Written as a history book, Capek brilliantly footnotes his narrative with carefully crafted primary sources: newspaper reports, academic studies, religious tracts, political manifestos and corporate minutes in order to illustrate human reaction to new, unsettling circumstance. A nimble author blessed with the knowledge and skill to write comfortably about a wide variety of subjects, Capek captures both the progressive and cautious voices that shape human reaction to the slow advancement of a new and underestimated intelligence. He shows that agreement against economic interest is impossible; labor, for instance, bemoans loss of work to newt hordes while agriculture comes to rely on the millions of new mouths that have to be fed. Scholars measure, analyze, and categorize; anonymous tract-writers urge an uneasy populace to take up arms against sea-dwelling usurpers while the young and fashionable flock to newt cults, giving themselves up to sexual licentiousness they relish the mysterious and taboo.
But though Capek capably documents trivialities, most of his accounts reflect the time in which he lived and wrote, between the two great European wars, situated between Stalin’s Russia and Hitler’s new Germany, at the height of colonial exploitation, not yet separated by a century from the horrors of the trans-Atlantic slave trade and the American Civil War. In a report written by the “Salamander Syndicate,” the organization responsible for the organization and dissemination of the world trade in newts justifies the “humane” husbandry, categorization, and sale of newts according to their physical attributes. Exemplary newts are invited to join committees and expound on their visions for a future shared with humans. Echoes of American abolitionist thought appear in the debates waged in the media regarding the existence of newt art and culture, their assumed “soullessness,” and the minimal levels of education required for their lives as workers.

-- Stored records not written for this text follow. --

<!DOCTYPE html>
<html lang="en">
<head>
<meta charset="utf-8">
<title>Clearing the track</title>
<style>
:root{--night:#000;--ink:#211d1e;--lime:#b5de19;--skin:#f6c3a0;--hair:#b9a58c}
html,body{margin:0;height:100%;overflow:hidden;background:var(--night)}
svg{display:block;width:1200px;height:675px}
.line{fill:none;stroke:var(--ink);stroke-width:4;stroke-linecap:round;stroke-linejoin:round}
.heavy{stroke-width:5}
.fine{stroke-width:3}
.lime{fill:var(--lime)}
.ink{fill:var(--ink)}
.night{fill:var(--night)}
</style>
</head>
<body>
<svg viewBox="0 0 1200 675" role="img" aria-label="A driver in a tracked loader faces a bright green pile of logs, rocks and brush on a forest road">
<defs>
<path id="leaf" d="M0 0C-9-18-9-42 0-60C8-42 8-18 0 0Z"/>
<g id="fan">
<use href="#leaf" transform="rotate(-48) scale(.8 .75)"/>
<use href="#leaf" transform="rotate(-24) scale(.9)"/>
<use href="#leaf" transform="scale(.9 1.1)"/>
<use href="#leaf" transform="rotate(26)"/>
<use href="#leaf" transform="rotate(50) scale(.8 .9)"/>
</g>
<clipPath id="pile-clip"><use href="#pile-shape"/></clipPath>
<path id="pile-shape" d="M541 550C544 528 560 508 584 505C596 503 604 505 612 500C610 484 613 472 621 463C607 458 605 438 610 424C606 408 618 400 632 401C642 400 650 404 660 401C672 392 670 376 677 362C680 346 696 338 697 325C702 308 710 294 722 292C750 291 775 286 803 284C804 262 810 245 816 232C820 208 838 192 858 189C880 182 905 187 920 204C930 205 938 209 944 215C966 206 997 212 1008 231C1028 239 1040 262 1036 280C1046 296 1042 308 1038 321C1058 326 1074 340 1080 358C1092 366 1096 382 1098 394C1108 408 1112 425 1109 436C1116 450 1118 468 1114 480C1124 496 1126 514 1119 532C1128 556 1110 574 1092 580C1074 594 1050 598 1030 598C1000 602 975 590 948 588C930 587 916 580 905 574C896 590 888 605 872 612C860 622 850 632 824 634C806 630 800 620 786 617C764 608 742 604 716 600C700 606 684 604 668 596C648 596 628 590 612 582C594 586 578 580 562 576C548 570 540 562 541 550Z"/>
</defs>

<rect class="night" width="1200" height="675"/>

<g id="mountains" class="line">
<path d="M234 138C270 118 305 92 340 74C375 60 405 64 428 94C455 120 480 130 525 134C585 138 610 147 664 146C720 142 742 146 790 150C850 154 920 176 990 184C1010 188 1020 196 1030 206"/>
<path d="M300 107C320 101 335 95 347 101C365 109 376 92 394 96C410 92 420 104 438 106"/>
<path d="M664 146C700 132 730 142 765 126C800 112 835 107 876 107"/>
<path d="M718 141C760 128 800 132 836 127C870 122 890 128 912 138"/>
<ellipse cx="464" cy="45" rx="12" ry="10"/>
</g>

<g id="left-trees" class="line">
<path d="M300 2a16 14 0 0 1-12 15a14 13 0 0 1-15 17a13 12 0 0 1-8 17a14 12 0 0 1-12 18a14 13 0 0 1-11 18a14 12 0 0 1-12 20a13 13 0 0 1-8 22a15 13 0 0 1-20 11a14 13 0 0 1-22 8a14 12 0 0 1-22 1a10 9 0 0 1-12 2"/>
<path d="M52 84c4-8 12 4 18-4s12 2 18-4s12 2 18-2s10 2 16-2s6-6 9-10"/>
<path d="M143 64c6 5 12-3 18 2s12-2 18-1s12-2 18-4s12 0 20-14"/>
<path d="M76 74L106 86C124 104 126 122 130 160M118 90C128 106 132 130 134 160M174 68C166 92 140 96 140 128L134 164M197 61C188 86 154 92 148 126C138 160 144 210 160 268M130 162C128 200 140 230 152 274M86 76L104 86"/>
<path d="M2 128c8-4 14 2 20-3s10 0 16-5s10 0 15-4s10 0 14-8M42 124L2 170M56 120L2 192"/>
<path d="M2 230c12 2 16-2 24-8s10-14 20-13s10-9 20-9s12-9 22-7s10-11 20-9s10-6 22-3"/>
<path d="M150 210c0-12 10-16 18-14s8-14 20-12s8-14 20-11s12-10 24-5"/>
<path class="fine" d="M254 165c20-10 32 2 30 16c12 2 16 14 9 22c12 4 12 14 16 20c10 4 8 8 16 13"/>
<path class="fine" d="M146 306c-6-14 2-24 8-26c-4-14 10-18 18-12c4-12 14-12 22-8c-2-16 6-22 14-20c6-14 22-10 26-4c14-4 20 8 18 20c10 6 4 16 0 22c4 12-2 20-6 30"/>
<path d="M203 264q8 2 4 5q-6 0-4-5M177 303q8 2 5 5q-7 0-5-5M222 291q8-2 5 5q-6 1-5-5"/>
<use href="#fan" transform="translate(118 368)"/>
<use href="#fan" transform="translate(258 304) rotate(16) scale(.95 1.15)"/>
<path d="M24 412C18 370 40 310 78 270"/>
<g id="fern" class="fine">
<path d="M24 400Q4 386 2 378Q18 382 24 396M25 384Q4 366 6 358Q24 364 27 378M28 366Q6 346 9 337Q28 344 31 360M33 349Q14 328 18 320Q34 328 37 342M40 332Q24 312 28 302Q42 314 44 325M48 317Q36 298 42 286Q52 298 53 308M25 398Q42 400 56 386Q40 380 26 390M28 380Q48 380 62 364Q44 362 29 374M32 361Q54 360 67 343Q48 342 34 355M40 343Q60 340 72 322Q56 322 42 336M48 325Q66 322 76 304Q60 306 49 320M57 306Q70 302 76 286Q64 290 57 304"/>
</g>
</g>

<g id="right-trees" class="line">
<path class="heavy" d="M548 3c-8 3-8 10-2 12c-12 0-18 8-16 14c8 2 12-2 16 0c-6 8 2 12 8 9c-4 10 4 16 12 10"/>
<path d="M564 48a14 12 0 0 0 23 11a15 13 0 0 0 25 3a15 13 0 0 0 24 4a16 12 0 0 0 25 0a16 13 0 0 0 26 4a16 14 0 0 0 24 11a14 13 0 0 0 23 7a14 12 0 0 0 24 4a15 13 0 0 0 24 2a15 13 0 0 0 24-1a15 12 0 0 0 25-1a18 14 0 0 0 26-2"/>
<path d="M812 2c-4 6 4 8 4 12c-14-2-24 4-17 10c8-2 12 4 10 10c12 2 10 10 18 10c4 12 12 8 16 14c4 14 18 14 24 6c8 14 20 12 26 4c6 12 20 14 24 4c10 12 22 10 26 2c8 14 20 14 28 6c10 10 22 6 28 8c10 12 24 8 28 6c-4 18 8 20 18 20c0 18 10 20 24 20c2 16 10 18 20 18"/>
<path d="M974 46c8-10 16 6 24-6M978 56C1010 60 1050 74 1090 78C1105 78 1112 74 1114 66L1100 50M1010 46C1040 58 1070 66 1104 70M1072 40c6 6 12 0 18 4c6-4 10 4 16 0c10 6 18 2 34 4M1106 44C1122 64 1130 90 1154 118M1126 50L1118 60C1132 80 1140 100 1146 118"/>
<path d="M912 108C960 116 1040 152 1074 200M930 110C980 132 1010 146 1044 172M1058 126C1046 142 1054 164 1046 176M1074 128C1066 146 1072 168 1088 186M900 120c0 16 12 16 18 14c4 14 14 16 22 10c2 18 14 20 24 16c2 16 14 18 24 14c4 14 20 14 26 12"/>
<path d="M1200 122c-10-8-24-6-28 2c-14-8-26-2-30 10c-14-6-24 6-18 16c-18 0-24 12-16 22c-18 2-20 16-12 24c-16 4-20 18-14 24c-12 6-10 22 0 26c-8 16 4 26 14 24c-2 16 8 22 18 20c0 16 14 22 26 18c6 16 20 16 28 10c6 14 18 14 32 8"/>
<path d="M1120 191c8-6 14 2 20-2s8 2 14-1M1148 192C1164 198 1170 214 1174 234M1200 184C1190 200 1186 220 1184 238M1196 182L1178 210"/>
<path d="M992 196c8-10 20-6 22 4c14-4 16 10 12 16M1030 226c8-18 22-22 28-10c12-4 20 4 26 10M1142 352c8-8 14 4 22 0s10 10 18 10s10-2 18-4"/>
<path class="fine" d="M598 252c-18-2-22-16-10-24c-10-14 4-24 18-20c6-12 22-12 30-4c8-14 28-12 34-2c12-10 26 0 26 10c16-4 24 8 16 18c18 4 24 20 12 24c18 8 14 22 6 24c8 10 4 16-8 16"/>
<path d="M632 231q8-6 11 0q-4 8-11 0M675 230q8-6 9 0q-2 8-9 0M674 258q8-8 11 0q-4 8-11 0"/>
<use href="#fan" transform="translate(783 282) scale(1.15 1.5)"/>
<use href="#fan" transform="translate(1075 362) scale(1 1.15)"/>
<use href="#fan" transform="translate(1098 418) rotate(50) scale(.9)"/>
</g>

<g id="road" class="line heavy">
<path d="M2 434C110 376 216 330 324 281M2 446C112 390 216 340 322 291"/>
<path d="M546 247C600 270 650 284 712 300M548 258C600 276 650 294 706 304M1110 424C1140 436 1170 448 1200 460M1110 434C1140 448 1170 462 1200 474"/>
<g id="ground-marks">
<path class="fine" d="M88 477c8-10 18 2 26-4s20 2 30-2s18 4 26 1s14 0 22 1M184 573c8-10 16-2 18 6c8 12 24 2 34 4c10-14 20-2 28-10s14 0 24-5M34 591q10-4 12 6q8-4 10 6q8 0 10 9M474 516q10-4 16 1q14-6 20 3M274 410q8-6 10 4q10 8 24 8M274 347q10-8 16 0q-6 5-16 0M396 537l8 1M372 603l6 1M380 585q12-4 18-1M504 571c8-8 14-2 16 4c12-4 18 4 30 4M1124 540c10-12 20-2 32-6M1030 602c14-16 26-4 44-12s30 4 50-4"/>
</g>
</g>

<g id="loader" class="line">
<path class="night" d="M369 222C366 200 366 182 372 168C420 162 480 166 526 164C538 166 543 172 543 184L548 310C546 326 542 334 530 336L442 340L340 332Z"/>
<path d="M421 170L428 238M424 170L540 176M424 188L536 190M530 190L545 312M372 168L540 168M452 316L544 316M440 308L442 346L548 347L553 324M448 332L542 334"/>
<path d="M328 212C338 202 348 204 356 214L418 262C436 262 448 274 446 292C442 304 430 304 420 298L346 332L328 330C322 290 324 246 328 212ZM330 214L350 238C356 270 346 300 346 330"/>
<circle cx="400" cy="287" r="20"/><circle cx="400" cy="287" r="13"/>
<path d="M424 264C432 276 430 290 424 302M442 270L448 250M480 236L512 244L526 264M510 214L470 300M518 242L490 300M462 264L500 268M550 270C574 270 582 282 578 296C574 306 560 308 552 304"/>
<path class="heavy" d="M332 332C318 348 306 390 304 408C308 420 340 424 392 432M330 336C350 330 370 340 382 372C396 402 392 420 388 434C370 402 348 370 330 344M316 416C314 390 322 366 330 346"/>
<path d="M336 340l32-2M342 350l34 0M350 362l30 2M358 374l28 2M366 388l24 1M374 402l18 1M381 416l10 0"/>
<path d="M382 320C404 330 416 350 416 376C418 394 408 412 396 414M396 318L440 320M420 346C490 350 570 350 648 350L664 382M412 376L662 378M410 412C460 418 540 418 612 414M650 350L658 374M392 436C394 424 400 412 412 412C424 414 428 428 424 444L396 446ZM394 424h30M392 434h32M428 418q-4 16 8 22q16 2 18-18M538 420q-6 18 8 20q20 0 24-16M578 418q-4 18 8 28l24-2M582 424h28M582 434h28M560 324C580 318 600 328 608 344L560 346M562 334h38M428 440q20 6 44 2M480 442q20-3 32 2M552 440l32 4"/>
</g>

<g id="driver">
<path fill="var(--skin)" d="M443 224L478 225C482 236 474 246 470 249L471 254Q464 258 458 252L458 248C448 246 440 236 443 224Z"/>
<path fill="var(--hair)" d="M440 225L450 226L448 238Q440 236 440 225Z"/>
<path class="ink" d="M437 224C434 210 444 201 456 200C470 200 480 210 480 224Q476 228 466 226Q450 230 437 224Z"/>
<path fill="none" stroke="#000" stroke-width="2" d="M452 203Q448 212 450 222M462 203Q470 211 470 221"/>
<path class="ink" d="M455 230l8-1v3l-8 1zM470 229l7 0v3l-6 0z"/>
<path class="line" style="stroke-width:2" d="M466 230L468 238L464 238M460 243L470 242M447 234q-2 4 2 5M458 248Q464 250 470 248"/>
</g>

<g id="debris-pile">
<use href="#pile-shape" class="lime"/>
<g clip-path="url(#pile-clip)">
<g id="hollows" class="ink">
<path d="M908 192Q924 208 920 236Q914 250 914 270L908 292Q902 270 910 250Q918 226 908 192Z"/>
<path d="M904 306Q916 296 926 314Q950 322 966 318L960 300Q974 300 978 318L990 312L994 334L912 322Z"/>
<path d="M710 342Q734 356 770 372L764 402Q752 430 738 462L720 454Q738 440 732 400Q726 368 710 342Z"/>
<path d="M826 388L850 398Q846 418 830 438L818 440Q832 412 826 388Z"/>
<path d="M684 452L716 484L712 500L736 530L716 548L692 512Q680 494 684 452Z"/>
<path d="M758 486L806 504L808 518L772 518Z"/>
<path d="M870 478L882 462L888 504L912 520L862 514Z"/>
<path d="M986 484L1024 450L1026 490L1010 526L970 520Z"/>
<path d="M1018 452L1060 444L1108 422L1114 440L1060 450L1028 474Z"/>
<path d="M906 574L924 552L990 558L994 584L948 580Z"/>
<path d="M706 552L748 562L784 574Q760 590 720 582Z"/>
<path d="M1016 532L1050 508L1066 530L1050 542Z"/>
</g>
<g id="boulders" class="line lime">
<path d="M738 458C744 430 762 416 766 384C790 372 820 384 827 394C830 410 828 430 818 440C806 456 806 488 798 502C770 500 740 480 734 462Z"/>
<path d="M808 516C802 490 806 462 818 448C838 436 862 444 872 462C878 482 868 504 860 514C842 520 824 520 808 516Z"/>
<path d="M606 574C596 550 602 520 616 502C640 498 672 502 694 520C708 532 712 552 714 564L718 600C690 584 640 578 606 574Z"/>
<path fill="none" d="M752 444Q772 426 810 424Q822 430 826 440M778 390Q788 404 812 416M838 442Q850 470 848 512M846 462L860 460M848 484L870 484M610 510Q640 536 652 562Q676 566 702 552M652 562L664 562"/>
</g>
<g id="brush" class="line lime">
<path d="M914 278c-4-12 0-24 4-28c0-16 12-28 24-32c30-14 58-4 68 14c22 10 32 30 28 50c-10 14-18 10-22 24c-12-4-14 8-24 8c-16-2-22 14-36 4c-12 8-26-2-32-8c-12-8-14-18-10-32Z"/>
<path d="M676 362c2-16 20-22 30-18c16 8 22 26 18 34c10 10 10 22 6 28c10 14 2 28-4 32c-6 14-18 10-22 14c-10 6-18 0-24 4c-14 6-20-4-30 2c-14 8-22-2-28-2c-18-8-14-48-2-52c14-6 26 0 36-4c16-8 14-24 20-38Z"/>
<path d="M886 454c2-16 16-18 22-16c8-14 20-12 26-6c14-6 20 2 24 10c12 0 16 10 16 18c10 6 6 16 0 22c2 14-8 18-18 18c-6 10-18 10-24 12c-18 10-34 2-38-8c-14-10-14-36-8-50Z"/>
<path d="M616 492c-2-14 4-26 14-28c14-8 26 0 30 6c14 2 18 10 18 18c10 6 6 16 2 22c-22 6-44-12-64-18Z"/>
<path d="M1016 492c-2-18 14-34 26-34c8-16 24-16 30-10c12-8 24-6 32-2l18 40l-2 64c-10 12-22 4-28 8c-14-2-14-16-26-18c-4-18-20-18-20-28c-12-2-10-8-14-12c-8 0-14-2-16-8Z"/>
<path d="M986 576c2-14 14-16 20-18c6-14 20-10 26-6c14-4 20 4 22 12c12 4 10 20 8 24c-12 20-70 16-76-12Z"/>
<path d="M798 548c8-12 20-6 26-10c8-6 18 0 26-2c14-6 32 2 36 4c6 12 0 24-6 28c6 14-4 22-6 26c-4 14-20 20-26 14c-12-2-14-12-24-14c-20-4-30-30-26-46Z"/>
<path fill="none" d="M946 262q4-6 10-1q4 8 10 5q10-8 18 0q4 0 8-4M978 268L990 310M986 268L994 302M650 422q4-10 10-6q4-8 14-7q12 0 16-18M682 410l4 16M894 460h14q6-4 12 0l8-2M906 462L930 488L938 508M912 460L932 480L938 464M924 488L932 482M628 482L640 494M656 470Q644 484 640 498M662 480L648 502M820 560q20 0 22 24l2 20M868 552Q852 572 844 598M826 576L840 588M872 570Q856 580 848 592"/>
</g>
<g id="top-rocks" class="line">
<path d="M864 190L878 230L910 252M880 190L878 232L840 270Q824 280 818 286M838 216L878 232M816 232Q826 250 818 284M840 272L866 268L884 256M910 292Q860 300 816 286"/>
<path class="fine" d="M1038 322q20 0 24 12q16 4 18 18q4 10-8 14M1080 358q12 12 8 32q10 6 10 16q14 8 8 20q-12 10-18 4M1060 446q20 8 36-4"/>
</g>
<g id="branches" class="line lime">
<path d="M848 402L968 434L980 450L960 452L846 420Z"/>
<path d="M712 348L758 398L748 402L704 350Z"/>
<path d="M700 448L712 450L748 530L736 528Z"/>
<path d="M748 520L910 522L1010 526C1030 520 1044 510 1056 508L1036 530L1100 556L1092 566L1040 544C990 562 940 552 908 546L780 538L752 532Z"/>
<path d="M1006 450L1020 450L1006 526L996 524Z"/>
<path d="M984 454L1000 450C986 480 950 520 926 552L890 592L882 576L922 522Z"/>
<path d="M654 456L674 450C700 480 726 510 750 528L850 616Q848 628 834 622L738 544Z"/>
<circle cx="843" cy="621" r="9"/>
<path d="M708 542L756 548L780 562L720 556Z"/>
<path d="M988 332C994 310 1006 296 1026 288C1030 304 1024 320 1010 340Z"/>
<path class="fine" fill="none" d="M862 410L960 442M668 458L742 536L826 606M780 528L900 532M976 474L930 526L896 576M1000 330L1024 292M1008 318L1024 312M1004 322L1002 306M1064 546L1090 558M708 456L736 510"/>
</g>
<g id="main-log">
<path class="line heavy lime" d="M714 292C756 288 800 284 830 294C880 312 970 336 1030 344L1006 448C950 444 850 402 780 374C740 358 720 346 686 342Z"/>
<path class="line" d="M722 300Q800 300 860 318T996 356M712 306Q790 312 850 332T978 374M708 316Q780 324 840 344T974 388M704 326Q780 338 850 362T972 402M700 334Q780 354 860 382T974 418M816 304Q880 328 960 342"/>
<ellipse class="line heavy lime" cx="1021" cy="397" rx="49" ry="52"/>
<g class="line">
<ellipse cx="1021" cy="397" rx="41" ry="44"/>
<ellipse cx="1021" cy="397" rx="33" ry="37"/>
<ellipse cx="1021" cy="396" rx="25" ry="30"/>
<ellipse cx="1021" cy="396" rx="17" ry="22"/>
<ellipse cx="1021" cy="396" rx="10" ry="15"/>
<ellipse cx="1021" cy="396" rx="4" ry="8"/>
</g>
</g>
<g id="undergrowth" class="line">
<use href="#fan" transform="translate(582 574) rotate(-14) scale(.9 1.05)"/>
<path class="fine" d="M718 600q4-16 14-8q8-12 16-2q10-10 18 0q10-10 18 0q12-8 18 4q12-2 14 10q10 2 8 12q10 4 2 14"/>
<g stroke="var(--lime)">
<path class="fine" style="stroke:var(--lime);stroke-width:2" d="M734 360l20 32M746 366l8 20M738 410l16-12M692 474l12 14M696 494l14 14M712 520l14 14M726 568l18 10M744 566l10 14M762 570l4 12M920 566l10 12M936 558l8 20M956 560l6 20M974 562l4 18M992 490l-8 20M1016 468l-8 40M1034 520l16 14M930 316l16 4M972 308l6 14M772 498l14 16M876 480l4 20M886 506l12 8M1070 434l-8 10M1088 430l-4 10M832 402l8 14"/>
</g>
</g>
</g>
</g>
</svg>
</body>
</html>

The newts, masters of human technology, eventually take over. Humans, fleeing to higher ground, are incapable of bringing the fight to the seas. War with the Newts is an indictment not only of our ability to take without question unearned economic value, but also of our inability to halt the mechanisms by which we accrue those benefits once it becomes evident that the process of enrichment, by itself, is detrimental to the common good. This is a very good book, a satire of the institutions that will fail when we need them the most, created by a writer whose demonstrated virtuosity deserves more attention.